The Next Member of the 700 HR Club Probably Isn't Active Right Now
So, are there any promising Pujols pursuers among active players?
At least relative to the pace that got the St. Louis Cardinal and erstwhile Los Angeles Angel to the 700 home run club, no.
Here's a look at the top 25 active home run hitters in MLB right now, ordered from youngest to oldest and compared to where Pujols' home run count was at that age:
Apart from the one belonging to Pujols, the tallest blue line on this graph represents Miguel Cabrera's 506 home runs. An impressive figure, no doubt, but still 194 away from 700. That many home runs after his age-39 season would be a tall enough order even if his power wasn't already long gone. Alas, he has all of 60 home runs to show for his last six seasons.
Rather, the best hopes here are represented in 31-year-old Mike Trout's 347 home runs and 32-year-old Giancarlo Stanton's 375 home runs. Though neither is keeping pace with Pujols, both are in "close enough" territory.
Nevertheless, neither player is on his best pace any longer. Stanton was only 14 home runs off Pujols' rate through his age-28 season in 2018, whereas Trout was three ahead by the end of his age-27 season in 2019. The shortened 2020 season contributed to both fading in their respective pursuits, with injuries being still another factor.
Indeed, it is only among the 23-and-under crowd that we finally find some legitimate hopefuls.
One is Juan Soto, whose 124 home runs since his debut at age 19 in 2019 put him 10 ahead of where Pujols was at the same age. The other is Vladimir Guerrero Jr., whose 102 homers since his age-20 debut in 2019 put him just 12 behind Pujols.
Each of them would have to average about 35 home runs per year through their age-40 season to have a shot at 700. Doable in theory? Maybe.
But in reality, Soto and Guerrero have all of one 35-homer season between them just in their seven non-shortened years in the majors. Or, half as many as Pujols had between his age-21 and -23 seasons from 2001-03.
Even setting aside the numbers, Soto and Guerrero also come with what we'll call "conceptual concerns" as long-term power threats.
Soto is only going to have so many at-bats for home runs if he keeps walking 20-plus percent of the time. And while Guerrero has proved that he can get in shape when he needs to, he almost certainly won't find it as easy to do so in his 30s as it was in his 20s.
This Doesn't Mean the Next 700 HR Guy Isn't Out There Somewhere
To be sure, there are other young 700 home run club hopefuls who deserve mentioning.
Ronald Acuña Jr., for example, is at 118 home runs through his age-24 season even in spite of the shortened 2020 campaign and an early exit from 2021 by way of an ACL tear. And while Fernando Tatís Jr. will have been absent for more than a year when he returns from his PED suspension next year, he had previously clubbed 81 homers through his age-22 season.

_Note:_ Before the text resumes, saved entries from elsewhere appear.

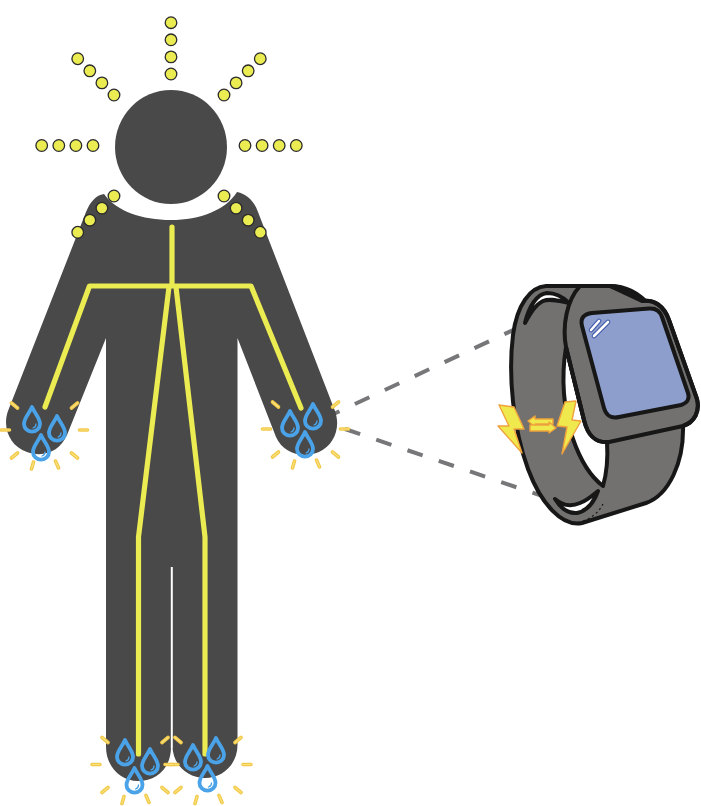
<!DOCTYPE html>
<html lang="en">
<head>
<meta charset="utf-8">
<title>Body sensing and smartwatch diagram</title>
<style>
:root {
  --paper: #ffffff;
  --body: #494949;
  --nerve: #ebeb52;
  --dot-line: #2b2b2b;
  --sweat: #4aa3e8;
  --burst: #f3c94b;
  --burst-core: #f8e27a;
  --guide: #77777a;
  --strap: #73716f;
  --ink: #171717;
  --screen: #8d9ecd;
  --bolt: #f0e94e;
  --bolt-line: #f0a23c;
}
html, body { margin: 0; background: var(--paper); overflow: hidden; }
svg { display: block; width: 701px; height: 806px; }
.body { fill: var(--body); }
.nerves { fill: none; stroke: var(--nerve); stroke-width: 5.2; stroke-linecap: round; stroke-linejoin: round; }
.dots { fill: var(--nerve); stroke: var(--dot-line); stroke-width: 1.3; }
.drop { fill: none; stroke: var(--sweat); stroke-width: 3.8; stroke-linejoin: round; }
.glint { fill: none; stroke: var(--sweat); stroke-width: 1.3; stroke-linecap: round; }
.burst { fill: none; stroke: var(--burst); stroke-width: 3.6; stroke-linecap: round; }
.burst-core { fill: none; stroke: var(--burst-core); stroke-width: 1.2; stroke-linecap: round; }
.guides { fill: none; stroke: var(--guide); stroke-width: 4; stroke-dasharray: 16 17; }
.strap { fill: var(--strap); stroke: var(--ink); stroke-width: 4; stroke-linejoin: round; }
.opening { fill: var(--paper); stroke: var(--ink); stroke-width: 4; stroke-linejoin: round; }
.screen { fill: var(--screen); stroke: var(--ink); stroke-width: 4; }
.shine { stroke: var(--paper); stroke-width: 2.6; stroke-linecap: round; }
.shine-edge { stroke: #3a56a8; stroke-width: 4.6; stroke-linecap: round; }
.signal { fill: var(--bolt); stroke: var(--bolt-line); stroke-width: 1.4; stroke-linejoin: round; }
.stitch { stroke: var(--ink); stroke-width: 1.2; stroke-dasharray: 2 3; fill: none; }
</style>
</head>
<body>
<svg viewBox="0 0 701 806" role="img" aria-label="Figure with nerve lines and sweating hands and feet, linked to a smartwatch">
  <defs>
    <circle id="dot" r="5.8"/>
    <g id="ray">
      <use href="#dot"/><use href="#dot" x="17.1"/><use href="#dot" x="34.2"/><use href="#dot" x="51.3"/>
    </g>
    <g id="sweat-drop">
      <path class="drop" d="M0-12C3-5 8-1 8 5A8 7.6 0 0 1-8 5C-8-1-3-5 0-12Z"/>
      <path class="glint" d="M4 5Q4 8 1 9"/>
    </g>
    <path id="burst-lines" d="M-33-27l6 5M27-22l6-5M-43 0h8M35 0h8M-33 28l6-5M27 23l6 5M-13 39l2-7M11 31l3 7"/>
    <g id="burst">
      <use href="#burst-lines" class="burst"/>
      <use href="#burst-lines" class="burst-core"/>
    </g>
  </defs>

  <rect width="701" height="806" fill="var(--paper)"/>

  <g id="link-to-watch" class="guides">
    <path d="M325 418L524 325"/>
    <path d="M345 429L548 498"/>
  </g>

  <g id="figure">
    <ellipse class="body" cx="171" cy="147" rx="56" ry="57"/>
    <path class="body" d="M104 194C116 211 142 220 171 220C200 220 226 210 237 192C247 194 254 201 258 212L335 411C341 428 334 445 319 452C302 459 283 453 276 437L237.500 338V745C237.500 764 223 778 205 778C187 778 173 764 172.500 747V567H171V747C171 768 157 781 138 781C120 781 106 766 106 747V338L67 435C60 451 44 458 27 452C10 446 2 428 8 411L86 212C90 202 96 195 104 194Z"/>
    <path d="M171.700 567V748" stroke="var(--paper)" stroke-width="1.800"/>
    <g class="nerves">
      <path d="M172 227V285"/>
      <path d="M45 407L89.500 286H251L301 408"/>
      <path d="M169 287L138.500 537V754"/>
      <path d="M176 287L205 537V754"/>
    </g>
  </g>

  <g id="head-rays" class="dots">
    <use href="#ray" transform="translate(171 74) rotate(-90)"/>
    <use href="#ray" transform="translate(224 95) rotate(-45)"/>
    <use href="#ray" transform="translate(245 145.500)"/>
    <use href="#ray" transform="translate(224 196) rotate(45)"/>
    <use href="#ray" transform="translate(114 196) rotate(135)"/>
    <use href="#ray" transform="translate(93 145.500) rotate(180)"/>
    <use href="#ray" transform="translate(114 95) rotate(225)"/>
  </g>

  <g id="left-hand-sweat">
    <use href="#burst" x="44.500" y="430"/>
    <use href="#sweat-drop" x="32" y="419"/>
    <use href="#sweat-drop" x="57" y="428"/>
    <use href="#sweat-drop" x="41" y="447"/>
  </g>
  <g id="right-hand-sweat">
    <use href="#burst" x="305.500" y="429"/>
    <use href="#sweat-drop" x="290" y="423"/>
    <use href="#sweat-drop" x="313" y="416"/>
    <use href="#sweat-drop" x="305" y="444"/>
  </g>
  <g id="left-foot-sweat">
    <use href="#burst" x="135" y="764.500"/>
    <use href="#sweat-drop" x="125" y="752"/>
    <use href="#sweat-drop" x="150" y="761"/>
    <use href="#sweat-drop" x="134.500" y="780"/>
  </g>
  <g id="right-foot-sweat">
    <use href="#burst" x="208" y="764.500"/>
    <use href="#sweat-drop" x="193" y="757"/>
    <use href="#sweat-drop" x="216" y="750"/>
    <use href="#sweat-drop" x="207.500" y="778"/>
  </g>

  <g id="smartwatch">
    <path class="strap" d="M546 286H610C628 286 640 294 650 306L683 426C684 462 669 495 646 503L582 523C562 527 541 504 528 469C513 428 508 375 513 335C517 305 530 287 546 286Z"/>
    <path class="opening" d="M566 347C561 378 564 411 573 439C581 462 591 477 603 486C607 472 608 457 607 442C596 440 588 434 584 420Z"/>
    <path class="opening" d="M525 323C529 306 537 294 547 293C556 293 563 297 569 303C559 301 550 298 543 301C535 305 530 314 525 323Z"/>
    <path class="opening" d="M555 499C563 506 571 507 580 503C588 500 593 495 598 491C594 502 587 511 577 513C567 514 560 507 555 499Z"/>
    <path class="stitch" d="M583 521Q597 516 603 504"/>
    <path class="strap" d="M566 347L584 420C588 437 596 443 609 442L683 426C695 422 700 411 697 399L669 320C664 306 654 299 642 301L610 286H580C567 300 562 325 566 347Z" stroke="none"/>
    <path class="strap" d="M566 347L584 420C588 437 596 443 609 442M642 301C654 299 664 306 669 320L697 399C700 411 695 422 683 426M610 286C624 287 634 292 642 301" style="fill:none"/>
    <path class="screen" d="M592 313L649 308.500C656 308 660 311 662 317L688 393C690 399 687 403 681 405L619 417C611 419 606 415 604 408L582 326C580 318 584 314 592 313Z"/>
    <path class="shine-edge" d="M591 330L599 321M594 336L608 322"/>
    <path class="shine" d="M591 330L599 321M594 336L608 322"/>
    <g id="signal-exchange" class="signal">
      <path d="M499 405L514 407L524 429L514 429L522 453L498 426L509 426Z"/>
      <path d="M565 402L576 401L572 420L581 421L562 454L567 427L557 426Z"/>
      <path d="M528 421L535 416V419H553V424H535V427Z"/>
      <path d="M556 428L549 422V425H530V431H549V433Z"/>
    </g>
  </g>
</svg>
</body>
</html>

And yet, we still come down on the side of there not being a truly good bet for 700 career home runs among MLB's current crop of star sluggers. They're all talented in a vacuum. But when compared to Pujols, they merely serve as reminders of just how historically special he was early in his career.
But lest anyone think we're advocating that there will never be another player to hit 700 home runs, well, two things.
For one, "never" is too long of a time to take any absolute for granted. For two, we can only be so pessimistic in light of this:
As much as it might seem like home runs are a strictly modern phenomenon, the truth is that they've been growing in frequency for a very long time. There's basically been no going back since Ruth broke his own home run record by a full 25 dingers back in 1920.
If home runs continue to not go away, then there's always going to be ample space in Major League Baseball for home run hitters. Many will be good. A select few will be great.
Eventually, there's bound to be at least one who will become as legendary as Ruth, Aaron, Bonds and Pujols.